▸ Exercise brief: Comb the records below for the string "title" and copy each line where it turns up.

BEGIN Exercise materials

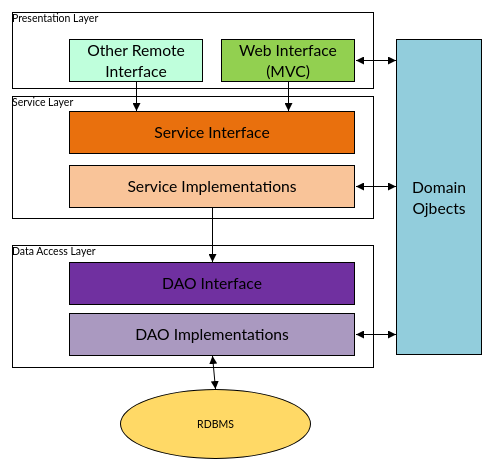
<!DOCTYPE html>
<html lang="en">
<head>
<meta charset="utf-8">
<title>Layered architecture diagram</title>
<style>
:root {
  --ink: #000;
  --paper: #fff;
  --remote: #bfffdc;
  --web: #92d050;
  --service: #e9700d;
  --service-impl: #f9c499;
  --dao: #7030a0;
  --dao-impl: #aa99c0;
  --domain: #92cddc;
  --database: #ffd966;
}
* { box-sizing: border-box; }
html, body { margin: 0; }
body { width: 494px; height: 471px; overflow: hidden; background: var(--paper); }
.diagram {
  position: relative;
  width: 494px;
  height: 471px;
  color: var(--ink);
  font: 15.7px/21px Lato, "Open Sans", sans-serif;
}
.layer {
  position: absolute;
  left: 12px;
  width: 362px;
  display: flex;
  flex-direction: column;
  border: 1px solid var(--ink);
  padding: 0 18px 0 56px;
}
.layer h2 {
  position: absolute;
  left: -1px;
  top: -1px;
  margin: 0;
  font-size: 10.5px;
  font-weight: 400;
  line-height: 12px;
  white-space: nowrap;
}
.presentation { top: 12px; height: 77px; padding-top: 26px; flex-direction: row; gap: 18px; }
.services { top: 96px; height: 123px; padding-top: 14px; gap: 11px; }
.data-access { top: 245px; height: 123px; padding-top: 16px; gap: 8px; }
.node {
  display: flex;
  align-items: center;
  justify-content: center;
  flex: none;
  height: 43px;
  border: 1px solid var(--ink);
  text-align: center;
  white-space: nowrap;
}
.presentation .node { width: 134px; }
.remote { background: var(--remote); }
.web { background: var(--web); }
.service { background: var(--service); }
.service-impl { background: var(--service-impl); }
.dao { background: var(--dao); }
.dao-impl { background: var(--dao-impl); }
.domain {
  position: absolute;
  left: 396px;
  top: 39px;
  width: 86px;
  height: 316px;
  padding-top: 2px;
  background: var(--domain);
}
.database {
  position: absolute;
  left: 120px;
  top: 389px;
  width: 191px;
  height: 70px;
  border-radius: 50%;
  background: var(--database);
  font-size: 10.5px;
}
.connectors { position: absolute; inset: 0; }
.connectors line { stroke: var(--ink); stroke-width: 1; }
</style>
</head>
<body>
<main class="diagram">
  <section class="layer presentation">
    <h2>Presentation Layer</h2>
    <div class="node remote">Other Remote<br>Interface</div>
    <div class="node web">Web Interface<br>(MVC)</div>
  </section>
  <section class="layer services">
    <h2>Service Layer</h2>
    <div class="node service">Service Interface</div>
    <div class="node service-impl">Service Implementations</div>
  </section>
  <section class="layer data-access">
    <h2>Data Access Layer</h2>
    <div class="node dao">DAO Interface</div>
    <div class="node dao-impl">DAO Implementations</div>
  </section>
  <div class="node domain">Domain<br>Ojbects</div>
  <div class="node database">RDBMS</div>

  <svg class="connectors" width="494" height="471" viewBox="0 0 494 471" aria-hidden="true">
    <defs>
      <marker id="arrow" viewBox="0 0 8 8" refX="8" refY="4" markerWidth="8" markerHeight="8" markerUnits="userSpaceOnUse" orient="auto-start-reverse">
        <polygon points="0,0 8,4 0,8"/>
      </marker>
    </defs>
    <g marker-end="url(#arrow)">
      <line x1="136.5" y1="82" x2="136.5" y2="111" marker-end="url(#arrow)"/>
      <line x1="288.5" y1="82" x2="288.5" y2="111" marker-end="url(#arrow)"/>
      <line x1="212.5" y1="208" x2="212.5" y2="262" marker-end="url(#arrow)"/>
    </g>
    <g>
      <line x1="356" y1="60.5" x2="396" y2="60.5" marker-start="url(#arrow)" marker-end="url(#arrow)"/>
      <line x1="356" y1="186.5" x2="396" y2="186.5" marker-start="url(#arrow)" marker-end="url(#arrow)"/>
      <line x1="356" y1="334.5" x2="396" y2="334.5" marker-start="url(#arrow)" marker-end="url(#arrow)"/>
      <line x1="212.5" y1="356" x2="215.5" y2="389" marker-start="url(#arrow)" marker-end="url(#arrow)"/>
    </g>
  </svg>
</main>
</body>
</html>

END Exercise materials
BEGIN Exercise materials

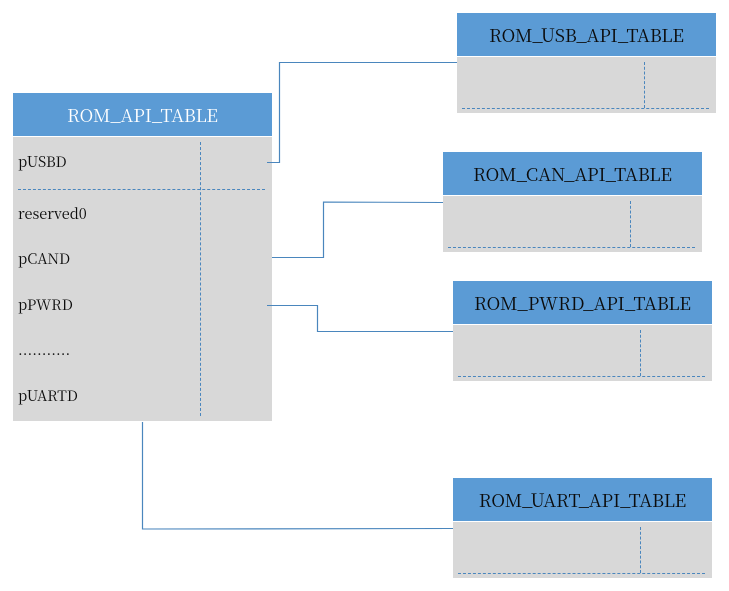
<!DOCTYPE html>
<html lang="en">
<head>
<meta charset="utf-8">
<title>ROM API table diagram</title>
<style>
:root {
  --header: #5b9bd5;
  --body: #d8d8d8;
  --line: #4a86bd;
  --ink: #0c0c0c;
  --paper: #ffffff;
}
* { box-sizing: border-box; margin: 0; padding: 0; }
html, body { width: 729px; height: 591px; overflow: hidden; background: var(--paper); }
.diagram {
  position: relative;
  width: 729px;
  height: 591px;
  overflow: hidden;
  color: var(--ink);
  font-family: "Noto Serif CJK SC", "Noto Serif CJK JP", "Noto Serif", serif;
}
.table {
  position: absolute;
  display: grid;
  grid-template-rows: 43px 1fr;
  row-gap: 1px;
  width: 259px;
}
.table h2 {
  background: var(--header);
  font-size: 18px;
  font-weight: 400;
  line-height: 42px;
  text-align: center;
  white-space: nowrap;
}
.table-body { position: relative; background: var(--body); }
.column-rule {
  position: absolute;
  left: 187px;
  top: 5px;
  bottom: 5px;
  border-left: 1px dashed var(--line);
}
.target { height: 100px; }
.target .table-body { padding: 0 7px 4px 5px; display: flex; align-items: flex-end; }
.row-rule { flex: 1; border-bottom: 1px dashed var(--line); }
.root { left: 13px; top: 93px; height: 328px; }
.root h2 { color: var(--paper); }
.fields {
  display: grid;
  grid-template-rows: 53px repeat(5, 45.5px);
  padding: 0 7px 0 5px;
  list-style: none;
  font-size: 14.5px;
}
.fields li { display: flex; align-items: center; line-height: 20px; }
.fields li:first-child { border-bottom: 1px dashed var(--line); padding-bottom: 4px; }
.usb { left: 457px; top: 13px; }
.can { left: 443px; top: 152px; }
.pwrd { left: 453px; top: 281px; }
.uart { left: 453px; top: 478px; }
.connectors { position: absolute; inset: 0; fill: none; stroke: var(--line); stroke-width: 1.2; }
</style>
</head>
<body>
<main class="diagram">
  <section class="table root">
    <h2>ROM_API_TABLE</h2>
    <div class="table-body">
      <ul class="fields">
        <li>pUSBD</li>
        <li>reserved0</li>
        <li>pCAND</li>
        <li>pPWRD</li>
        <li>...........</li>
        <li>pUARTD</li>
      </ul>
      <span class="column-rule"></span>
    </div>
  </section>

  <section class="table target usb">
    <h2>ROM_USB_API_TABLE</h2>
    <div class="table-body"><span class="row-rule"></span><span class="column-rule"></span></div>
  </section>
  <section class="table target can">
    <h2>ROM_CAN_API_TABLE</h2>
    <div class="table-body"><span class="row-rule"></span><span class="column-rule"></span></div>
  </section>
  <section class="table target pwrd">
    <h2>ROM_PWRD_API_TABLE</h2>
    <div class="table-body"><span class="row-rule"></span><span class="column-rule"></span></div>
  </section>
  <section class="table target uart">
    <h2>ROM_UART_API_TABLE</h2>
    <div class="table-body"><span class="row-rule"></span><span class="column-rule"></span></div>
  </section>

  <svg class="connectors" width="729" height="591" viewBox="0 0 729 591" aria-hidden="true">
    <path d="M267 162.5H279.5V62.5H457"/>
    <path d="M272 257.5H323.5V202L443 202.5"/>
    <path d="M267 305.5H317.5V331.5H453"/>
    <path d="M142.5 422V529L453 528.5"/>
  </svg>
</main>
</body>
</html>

END Exercise materials

▸ Written reply:
<title>Layered architecture diagram</title>
<title>ROM API table diagram</title>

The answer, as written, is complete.